Benthic Habitats and the Effects of Fishing

Place Matters: Spatial Tools for Assessing the Socioeconomic Implications of Marine Resource Management Measures on the Pacific Coast of the United States

Astrid J. Scholz, Mike Mertens, Debra Sohm, Charles Steinback, and Marlene Bellman

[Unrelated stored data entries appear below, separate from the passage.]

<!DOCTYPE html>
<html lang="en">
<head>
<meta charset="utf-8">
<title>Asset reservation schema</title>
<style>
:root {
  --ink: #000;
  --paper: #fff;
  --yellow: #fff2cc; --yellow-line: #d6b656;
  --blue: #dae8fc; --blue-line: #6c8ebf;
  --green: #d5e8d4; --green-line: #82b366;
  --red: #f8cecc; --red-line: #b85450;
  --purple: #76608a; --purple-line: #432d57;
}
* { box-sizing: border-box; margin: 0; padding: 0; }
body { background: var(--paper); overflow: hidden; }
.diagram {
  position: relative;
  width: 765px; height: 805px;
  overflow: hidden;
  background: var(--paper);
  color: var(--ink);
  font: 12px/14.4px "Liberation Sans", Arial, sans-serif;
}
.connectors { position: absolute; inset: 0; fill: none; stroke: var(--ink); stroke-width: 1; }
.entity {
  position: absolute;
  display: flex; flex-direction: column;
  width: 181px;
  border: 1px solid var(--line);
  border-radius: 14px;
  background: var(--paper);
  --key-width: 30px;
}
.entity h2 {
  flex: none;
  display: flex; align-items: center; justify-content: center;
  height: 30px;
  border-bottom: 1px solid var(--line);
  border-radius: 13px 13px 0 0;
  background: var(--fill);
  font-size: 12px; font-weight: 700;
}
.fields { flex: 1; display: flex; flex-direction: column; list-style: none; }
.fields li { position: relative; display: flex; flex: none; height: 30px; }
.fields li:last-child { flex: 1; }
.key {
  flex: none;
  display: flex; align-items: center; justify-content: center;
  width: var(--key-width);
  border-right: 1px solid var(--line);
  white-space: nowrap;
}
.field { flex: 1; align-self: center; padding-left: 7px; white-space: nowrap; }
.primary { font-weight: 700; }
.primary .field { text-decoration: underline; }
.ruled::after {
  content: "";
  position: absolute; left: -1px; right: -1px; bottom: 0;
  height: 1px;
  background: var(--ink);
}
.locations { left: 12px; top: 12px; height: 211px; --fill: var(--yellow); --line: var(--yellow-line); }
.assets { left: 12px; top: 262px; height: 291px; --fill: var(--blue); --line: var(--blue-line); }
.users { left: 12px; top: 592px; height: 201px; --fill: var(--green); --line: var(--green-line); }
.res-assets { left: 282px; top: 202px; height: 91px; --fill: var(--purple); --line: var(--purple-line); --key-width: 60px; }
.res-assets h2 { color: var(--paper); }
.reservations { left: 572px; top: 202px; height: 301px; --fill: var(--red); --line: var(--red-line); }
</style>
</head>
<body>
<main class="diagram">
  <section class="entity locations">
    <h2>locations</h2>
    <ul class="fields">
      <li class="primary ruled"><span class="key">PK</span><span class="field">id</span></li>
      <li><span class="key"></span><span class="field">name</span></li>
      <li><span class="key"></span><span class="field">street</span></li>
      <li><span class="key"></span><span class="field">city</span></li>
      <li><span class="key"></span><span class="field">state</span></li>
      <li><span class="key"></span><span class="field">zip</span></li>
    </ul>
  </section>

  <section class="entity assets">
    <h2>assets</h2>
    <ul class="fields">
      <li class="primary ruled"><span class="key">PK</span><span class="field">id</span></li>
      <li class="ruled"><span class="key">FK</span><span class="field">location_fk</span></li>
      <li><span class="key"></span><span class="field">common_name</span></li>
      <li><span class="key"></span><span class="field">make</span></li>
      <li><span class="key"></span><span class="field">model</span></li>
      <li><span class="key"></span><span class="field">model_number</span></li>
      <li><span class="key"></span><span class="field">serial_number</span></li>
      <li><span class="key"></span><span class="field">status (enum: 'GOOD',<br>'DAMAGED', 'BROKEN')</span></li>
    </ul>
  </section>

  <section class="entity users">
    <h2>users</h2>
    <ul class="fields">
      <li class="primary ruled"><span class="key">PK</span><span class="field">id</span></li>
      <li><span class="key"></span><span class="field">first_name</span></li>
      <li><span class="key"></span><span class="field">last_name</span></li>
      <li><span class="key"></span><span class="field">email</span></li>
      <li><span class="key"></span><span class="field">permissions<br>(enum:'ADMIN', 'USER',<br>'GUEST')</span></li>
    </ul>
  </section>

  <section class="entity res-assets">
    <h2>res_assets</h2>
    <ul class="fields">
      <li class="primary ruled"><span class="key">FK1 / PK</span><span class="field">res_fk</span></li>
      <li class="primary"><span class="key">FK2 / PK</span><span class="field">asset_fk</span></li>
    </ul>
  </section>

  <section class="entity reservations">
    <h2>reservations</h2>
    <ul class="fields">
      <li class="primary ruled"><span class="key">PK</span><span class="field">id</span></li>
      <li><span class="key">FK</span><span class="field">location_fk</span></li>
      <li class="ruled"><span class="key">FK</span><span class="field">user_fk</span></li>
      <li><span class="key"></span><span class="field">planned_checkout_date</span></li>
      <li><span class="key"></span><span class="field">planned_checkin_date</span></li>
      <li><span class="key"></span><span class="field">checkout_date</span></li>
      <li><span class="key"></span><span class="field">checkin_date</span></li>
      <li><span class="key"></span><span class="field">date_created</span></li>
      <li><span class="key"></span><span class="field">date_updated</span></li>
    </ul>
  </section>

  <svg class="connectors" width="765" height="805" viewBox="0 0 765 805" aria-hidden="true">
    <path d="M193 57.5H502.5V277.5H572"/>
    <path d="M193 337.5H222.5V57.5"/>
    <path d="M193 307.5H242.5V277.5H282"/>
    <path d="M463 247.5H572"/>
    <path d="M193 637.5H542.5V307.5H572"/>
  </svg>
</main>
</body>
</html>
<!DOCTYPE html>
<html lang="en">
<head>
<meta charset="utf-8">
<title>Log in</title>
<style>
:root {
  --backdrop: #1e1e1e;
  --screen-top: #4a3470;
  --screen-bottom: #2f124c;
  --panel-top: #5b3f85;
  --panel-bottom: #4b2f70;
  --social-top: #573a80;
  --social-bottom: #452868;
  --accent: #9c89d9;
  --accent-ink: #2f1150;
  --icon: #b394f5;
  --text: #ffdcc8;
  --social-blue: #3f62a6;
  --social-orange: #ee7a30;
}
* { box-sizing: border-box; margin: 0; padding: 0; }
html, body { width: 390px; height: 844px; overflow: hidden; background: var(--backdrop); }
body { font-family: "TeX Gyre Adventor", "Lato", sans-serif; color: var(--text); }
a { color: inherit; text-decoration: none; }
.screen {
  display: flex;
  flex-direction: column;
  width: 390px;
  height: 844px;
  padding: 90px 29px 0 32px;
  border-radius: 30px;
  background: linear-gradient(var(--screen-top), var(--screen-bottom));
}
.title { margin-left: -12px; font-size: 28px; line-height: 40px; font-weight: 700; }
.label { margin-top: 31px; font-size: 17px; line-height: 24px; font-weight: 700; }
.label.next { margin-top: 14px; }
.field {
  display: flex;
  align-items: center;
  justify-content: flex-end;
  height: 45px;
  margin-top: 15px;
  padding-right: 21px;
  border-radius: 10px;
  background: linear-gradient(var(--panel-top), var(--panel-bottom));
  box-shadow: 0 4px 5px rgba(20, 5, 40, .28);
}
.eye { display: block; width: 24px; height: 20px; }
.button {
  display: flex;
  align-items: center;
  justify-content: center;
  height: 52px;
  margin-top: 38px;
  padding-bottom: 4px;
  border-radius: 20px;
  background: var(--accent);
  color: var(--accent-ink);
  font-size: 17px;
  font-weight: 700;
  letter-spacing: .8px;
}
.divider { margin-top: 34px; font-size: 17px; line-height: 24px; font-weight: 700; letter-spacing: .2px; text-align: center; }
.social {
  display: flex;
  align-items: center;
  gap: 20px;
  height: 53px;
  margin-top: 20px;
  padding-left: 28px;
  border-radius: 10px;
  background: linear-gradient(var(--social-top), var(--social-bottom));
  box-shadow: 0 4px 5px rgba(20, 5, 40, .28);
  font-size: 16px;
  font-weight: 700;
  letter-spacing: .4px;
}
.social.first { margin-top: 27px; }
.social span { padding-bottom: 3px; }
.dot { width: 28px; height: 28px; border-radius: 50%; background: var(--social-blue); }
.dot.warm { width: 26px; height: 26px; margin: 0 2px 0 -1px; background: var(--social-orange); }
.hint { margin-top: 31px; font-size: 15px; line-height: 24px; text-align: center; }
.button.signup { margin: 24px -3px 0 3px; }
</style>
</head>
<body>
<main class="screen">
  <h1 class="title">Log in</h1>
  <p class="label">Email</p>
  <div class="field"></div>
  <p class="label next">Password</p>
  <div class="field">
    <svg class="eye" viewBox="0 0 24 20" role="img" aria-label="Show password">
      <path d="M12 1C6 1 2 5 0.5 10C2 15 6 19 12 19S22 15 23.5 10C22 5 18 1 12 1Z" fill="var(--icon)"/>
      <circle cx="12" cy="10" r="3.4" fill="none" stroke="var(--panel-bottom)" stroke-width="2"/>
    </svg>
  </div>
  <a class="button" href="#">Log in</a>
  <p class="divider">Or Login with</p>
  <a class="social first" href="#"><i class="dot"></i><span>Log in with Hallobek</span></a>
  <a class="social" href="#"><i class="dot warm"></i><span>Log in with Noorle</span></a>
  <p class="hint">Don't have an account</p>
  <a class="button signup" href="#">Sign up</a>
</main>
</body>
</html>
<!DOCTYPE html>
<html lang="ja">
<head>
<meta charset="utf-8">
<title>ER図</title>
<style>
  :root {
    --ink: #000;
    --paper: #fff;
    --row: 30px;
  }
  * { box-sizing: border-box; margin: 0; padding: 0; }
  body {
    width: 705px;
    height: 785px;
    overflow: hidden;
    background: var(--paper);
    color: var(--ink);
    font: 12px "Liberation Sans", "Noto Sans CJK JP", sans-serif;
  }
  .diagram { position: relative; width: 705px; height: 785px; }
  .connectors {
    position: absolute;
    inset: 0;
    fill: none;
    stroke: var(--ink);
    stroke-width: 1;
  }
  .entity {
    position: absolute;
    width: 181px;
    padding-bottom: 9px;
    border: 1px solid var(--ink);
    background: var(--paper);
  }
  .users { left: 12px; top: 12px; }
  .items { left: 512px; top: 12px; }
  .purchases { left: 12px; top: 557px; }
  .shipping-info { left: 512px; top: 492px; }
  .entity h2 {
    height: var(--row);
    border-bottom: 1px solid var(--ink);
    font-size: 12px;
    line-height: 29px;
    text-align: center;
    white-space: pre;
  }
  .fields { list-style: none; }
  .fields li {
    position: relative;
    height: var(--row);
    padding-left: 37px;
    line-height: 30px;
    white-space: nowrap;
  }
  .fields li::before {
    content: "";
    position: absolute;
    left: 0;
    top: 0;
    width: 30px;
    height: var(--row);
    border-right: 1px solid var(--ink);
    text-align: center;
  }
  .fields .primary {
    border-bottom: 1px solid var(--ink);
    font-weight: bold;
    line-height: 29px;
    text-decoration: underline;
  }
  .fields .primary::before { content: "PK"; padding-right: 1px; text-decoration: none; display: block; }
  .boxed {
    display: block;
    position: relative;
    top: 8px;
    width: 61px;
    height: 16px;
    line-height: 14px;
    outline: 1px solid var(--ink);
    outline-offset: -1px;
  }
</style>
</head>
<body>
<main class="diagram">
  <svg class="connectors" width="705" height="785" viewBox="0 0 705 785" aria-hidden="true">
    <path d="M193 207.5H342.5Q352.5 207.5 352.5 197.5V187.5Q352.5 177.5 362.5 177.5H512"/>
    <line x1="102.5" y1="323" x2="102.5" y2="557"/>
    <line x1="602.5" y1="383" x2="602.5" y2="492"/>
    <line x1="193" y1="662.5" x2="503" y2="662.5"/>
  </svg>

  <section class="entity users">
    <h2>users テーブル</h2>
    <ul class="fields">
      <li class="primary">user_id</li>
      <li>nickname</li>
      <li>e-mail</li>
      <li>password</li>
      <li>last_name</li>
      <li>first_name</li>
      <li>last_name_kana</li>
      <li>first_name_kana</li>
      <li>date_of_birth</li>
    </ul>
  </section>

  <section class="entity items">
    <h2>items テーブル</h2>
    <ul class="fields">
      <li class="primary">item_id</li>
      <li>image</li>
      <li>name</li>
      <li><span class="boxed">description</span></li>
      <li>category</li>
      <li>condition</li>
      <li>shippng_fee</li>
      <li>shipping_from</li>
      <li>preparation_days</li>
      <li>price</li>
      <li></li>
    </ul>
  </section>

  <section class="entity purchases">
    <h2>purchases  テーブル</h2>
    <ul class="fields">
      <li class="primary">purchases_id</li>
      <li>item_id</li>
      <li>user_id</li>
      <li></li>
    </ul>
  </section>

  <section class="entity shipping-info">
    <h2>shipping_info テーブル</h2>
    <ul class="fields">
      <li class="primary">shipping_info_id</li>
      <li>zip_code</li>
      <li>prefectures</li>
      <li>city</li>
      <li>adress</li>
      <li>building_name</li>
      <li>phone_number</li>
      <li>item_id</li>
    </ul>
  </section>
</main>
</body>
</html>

Abstract. Fishery management measures, such as the reduction of excess fishing capacity, and conservation measures, such as networks of marine protected areas, have considerable socioeconomic impacts. Users of marine resources—commercial and recreational fishermen, boaters, divers, and others—experience direct and indirect costs and benefits from such measures, notably foregone earnings and changing economic opportunities. In this paper, we present results and tools from a 2- year project to build an integrated, spatially explicit analytical framework for assessing management options such as fleet reductions and area closures on the West Coast of the United States, using the groundfish fleet as an example. After developing an extensive relational database comprising fisherydependent, ecological, and socioeconomic data, we built a regional geographic information system (GIS) and assessed the relative impacts of five management scenarios. The results are spatially explicit and specific to particular communities, gear groups, fishing fleets, and ecological habitats, thus allowing decision makers to consider a range of issues that present themselves in management situations. The GIS makes for an intuitive interface that allows for participatory and consensusoriented approaches to fishery management.